[[ Provided entries, beginning ]]
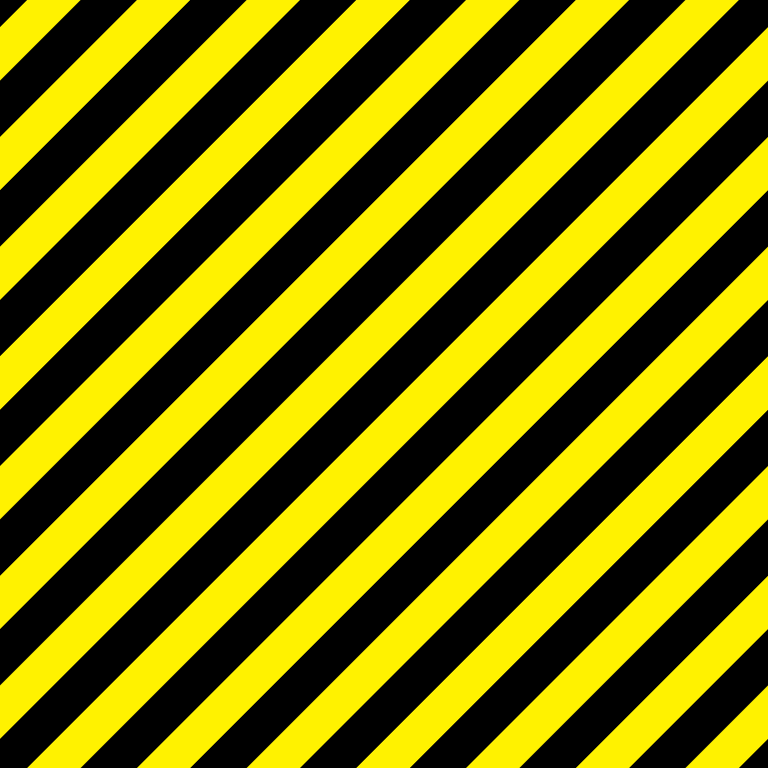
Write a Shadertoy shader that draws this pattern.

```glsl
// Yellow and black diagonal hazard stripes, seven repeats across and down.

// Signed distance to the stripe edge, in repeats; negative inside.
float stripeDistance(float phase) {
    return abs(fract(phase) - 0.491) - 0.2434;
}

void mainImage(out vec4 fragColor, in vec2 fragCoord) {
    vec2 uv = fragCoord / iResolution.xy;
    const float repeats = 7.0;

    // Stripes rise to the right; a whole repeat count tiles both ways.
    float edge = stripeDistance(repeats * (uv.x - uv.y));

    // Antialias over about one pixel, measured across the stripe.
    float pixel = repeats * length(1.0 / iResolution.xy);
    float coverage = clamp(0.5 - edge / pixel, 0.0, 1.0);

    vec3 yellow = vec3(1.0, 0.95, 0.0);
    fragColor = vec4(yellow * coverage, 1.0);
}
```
[[ Provided entries, end ]]
[[ Provided entries, beginning ]]
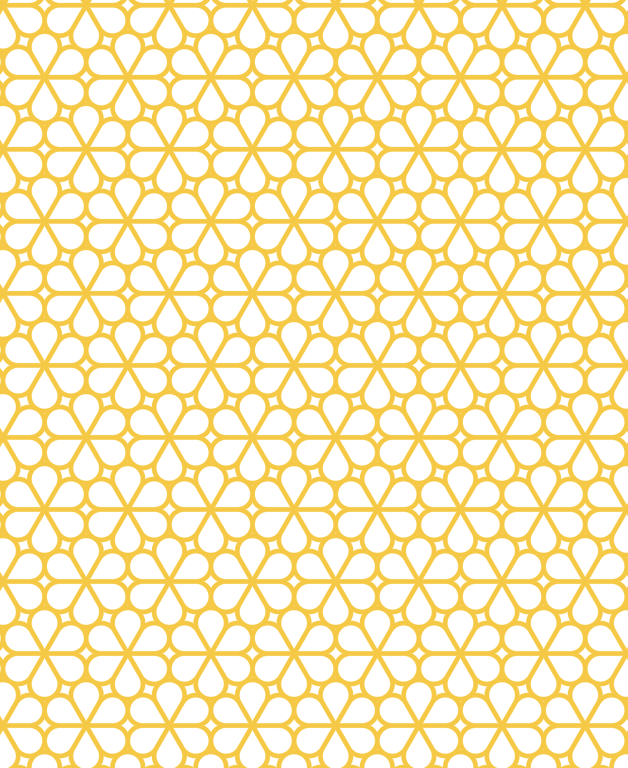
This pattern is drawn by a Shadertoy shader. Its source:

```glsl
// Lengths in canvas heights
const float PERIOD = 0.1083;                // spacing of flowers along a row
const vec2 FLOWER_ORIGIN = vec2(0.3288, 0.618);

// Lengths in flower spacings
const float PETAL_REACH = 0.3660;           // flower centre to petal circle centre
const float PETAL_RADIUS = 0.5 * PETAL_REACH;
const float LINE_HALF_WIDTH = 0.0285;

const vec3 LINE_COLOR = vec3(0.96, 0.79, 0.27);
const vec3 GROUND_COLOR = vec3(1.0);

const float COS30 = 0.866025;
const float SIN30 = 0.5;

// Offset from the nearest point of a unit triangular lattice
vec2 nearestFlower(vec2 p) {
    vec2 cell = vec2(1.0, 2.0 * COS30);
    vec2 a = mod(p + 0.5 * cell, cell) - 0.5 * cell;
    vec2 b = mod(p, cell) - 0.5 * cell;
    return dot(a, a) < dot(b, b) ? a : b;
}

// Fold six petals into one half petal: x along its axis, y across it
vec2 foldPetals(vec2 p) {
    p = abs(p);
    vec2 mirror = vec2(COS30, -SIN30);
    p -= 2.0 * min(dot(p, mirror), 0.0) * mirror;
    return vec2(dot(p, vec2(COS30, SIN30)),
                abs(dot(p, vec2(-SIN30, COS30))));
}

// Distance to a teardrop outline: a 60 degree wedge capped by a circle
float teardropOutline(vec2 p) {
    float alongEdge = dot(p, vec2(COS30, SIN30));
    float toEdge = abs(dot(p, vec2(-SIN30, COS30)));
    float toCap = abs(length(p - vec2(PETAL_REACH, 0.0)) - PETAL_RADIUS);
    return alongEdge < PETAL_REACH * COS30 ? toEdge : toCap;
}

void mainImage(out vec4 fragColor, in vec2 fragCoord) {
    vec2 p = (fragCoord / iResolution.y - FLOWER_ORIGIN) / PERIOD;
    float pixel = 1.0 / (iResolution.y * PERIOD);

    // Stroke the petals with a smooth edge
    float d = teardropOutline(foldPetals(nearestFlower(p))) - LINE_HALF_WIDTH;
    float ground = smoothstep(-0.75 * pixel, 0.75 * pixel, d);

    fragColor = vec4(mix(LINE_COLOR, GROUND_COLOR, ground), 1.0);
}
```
[[ Provided entries, end ]]
[[ Provided entries, beginning ]]
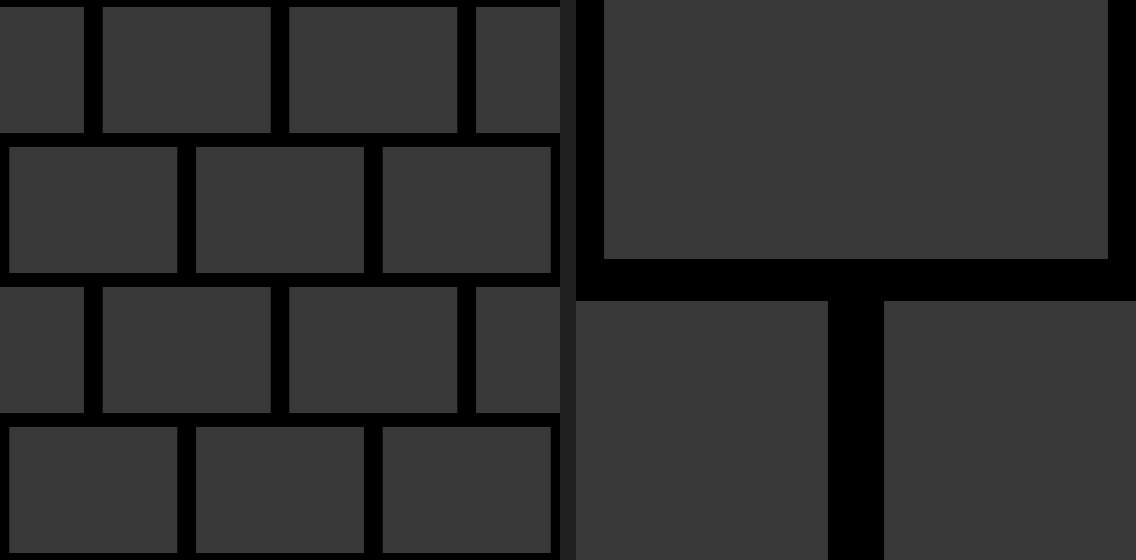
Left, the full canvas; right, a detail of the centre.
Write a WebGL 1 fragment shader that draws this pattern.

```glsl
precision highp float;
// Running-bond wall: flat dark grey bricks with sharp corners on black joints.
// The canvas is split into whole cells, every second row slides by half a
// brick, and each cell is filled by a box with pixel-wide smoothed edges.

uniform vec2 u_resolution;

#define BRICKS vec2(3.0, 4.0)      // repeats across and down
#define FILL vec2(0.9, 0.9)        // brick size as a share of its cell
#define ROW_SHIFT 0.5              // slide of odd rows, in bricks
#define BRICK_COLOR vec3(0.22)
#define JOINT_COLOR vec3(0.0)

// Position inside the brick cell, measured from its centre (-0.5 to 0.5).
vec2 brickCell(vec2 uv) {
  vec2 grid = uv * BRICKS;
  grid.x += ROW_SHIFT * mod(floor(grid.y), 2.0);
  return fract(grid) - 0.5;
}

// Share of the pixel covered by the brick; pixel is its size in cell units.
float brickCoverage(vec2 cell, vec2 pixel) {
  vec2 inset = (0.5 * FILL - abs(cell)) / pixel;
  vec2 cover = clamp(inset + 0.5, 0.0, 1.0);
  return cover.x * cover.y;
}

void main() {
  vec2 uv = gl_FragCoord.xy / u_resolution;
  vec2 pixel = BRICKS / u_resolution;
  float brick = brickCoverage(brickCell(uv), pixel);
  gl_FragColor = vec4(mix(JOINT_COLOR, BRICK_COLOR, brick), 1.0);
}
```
[[ Provided entries, end ]]
■ **Try it**: All lines of the records containing "define" should be shown.

■ **Task solution**:
#define BRICKS vec2(3.0, 4.0)      // repeats across and down
#define FILL vec2(0.9, 0.9)        // brick size as a share of its cell
#define ROW_SHIFT 0.5              // slide of odd rows, in bricks
#define BRICK_COLOR vec3(0.22)
#define JOINT_COLOR vec3(0.0)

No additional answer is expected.